[Data listing Boundary: Start]

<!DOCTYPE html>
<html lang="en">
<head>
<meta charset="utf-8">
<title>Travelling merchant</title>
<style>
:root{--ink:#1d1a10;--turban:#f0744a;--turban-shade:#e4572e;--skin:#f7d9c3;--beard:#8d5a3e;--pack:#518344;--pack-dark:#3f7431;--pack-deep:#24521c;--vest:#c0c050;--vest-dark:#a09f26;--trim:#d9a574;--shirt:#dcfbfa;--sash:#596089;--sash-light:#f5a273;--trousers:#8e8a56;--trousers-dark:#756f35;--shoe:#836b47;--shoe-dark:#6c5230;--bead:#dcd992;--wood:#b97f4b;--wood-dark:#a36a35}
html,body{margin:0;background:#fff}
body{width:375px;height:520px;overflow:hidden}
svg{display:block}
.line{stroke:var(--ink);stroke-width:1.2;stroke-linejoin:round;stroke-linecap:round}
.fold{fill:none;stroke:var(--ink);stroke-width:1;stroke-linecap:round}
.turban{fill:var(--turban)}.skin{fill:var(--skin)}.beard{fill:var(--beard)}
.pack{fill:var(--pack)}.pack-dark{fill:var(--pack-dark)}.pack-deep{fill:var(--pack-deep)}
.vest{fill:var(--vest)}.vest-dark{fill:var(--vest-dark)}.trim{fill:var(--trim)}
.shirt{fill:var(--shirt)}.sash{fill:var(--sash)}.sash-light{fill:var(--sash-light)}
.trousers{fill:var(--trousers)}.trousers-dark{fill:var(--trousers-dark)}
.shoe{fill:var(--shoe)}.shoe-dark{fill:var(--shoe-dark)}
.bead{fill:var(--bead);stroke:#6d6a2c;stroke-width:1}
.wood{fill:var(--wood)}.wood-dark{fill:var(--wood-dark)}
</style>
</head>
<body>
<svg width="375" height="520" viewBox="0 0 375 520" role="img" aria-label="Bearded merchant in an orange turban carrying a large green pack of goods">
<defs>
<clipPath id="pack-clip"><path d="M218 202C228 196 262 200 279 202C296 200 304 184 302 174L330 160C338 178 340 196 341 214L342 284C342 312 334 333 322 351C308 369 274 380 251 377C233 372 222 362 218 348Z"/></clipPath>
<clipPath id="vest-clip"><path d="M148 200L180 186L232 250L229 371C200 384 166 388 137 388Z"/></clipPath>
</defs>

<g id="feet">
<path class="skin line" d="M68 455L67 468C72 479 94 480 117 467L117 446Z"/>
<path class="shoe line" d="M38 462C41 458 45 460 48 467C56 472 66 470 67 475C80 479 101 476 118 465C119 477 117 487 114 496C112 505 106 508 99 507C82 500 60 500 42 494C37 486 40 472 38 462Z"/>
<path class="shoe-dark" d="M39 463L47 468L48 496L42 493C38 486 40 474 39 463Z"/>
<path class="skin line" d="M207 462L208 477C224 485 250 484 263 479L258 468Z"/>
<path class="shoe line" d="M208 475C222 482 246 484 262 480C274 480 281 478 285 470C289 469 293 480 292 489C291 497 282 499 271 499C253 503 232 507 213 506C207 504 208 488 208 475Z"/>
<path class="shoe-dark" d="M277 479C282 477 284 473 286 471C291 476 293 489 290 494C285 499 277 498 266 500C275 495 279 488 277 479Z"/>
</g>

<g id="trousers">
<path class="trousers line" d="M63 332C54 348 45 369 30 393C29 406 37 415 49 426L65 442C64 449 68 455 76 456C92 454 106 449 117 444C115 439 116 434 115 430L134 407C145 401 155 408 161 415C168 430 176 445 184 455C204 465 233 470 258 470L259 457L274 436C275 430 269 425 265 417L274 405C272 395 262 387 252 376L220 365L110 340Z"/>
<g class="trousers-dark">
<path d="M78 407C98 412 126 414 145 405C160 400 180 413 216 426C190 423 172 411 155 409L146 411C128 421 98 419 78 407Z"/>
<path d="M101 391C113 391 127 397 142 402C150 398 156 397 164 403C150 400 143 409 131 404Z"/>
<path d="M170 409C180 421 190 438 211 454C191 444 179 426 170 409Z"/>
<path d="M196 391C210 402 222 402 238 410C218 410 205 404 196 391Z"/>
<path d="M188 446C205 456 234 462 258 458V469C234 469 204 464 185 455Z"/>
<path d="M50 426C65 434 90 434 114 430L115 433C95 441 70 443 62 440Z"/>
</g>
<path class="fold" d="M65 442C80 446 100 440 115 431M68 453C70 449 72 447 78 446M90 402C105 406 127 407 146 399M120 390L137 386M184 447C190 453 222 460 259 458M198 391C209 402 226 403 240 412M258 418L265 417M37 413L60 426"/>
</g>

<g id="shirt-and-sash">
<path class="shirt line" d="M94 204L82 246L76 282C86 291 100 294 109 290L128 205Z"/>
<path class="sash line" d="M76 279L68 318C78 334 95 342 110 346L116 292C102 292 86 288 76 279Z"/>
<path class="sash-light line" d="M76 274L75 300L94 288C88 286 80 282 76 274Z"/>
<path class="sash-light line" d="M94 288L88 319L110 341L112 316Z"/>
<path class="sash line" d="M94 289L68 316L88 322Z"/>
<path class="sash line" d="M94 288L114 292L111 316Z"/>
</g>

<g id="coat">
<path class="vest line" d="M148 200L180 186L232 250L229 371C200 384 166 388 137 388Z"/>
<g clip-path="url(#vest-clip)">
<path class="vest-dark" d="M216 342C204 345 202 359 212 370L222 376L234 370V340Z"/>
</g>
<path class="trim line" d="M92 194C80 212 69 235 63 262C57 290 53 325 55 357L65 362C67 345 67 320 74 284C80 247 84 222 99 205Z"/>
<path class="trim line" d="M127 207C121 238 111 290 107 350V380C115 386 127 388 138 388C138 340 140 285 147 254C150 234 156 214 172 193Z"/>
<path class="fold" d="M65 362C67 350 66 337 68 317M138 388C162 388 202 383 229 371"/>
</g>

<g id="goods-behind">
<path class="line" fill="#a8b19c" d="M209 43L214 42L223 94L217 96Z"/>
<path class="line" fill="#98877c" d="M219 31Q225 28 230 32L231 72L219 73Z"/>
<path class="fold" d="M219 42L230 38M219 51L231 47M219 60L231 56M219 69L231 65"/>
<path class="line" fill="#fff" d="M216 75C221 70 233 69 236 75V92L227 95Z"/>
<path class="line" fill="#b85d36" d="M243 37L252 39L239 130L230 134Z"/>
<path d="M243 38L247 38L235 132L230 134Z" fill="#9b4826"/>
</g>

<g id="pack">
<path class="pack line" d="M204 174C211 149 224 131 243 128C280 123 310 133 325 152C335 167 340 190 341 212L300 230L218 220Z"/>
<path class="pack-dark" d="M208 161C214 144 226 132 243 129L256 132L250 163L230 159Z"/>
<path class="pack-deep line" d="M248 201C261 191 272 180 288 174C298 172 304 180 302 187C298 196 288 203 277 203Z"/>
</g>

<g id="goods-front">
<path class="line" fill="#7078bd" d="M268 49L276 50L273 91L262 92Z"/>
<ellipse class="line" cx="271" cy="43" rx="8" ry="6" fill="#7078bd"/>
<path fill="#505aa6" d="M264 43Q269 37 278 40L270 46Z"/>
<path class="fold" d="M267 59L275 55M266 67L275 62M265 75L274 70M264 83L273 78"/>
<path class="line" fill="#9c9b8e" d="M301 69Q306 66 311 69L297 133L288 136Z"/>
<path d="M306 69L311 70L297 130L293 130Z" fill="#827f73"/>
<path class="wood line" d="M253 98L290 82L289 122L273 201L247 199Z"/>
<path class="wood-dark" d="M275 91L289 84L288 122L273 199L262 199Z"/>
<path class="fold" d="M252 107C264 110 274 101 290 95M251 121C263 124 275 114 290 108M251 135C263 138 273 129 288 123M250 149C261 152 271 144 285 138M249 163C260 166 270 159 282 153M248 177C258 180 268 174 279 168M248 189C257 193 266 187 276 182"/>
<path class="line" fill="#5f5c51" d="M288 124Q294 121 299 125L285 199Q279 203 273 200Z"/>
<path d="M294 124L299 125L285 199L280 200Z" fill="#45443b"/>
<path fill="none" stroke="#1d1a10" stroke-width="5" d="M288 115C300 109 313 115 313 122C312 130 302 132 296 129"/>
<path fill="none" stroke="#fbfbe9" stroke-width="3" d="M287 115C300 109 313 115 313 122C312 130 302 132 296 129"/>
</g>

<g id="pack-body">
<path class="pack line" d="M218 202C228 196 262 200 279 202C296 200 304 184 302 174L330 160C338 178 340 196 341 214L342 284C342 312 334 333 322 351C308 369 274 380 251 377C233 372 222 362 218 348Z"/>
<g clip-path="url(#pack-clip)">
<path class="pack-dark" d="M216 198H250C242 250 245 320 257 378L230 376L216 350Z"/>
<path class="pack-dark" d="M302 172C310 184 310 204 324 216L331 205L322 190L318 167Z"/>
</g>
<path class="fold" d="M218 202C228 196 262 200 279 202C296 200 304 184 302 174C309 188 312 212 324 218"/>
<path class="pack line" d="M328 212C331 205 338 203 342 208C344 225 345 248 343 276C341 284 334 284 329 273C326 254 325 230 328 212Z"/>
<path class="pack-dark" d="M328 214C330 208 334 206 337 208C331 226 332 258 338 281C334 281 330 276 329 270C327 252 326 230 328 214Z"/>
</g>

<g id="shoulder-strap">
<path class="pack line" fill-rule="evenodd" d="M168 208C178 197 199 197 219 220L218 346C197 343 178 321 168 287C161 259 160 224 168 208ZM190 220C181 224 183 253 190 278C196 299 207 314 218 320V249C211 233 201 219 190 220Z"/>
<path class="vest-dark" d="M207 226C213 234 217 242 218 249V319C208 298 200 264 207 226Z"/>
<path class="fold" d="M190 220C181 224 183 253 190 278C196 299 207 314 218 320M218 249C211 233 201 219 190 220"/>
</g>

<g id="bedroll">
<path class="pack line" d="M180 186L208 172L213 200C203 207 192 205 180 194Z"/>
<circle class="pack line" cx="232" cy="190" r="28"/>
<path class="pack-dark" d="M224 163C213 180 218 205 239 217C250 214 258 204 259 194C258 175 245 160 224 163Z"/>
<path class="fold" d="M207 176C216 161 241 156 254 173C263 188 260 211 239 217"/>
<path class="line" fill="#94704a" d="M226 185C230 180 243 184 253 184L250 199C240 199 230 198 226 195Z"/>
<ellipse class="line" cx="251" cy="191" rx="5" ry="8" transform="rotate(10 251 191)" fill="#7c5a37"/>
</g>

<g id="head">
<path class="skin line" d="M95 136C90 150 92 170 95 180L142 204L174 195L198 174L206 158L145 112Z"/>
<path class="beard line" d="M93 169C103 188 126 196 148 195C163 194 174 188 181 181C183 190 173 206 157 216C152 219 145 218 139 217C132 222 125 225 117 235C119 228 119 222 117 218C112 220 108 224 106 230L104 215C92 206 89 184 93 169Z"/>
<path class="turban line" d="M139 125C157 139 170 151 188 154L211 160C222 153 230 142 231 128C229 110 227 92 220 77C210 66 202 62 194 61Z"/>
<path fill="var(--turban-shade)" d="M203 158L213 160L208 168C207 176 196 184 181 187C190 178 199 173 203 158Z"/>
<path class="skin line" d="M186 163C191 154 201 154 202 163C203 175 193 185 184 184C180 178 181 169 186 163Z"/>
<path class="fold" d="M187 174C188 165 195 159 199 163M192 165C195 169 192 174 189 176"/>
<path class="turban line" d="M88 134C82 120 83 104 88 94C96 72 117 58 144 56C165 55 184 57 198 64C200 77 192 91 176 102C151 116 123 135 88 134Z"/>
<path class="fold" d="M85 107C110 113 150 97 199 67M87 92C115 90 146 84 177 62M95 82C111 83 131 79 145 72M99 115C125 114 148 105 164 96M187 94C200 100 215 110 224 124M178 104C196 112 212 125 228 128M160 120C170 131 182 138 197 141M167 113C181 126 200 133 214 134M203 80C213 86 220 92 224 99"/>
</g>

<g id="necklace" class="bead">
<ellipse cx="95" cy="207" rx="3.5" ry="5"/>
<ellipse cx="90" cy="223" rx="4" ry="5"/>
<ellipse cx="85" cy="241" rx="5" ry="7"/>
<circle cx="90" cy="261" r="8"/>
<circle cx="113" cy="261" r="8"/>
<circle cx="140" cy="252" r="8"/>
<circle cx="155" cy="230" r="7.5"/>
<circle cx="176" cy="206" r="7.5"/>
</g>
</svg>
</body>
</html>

[Data listing Boundary: End]

### Directions:
Scan the entries above for the line containing "407C98 412 126", and copy it and all lines after it exactly, down to and including the line containing "391C113 391 127".

### Task response:
<path d="M78 407C98 412 126 414 145 405C160 400 180 413 216 426C190 423 172 411 155 409L146 411C128 421 98 419 78 407Z"/>
<path d="M101 391C113 391 127 397 142 402C150 398 156 397 164 403C150 400 143 409 131 404Z"/>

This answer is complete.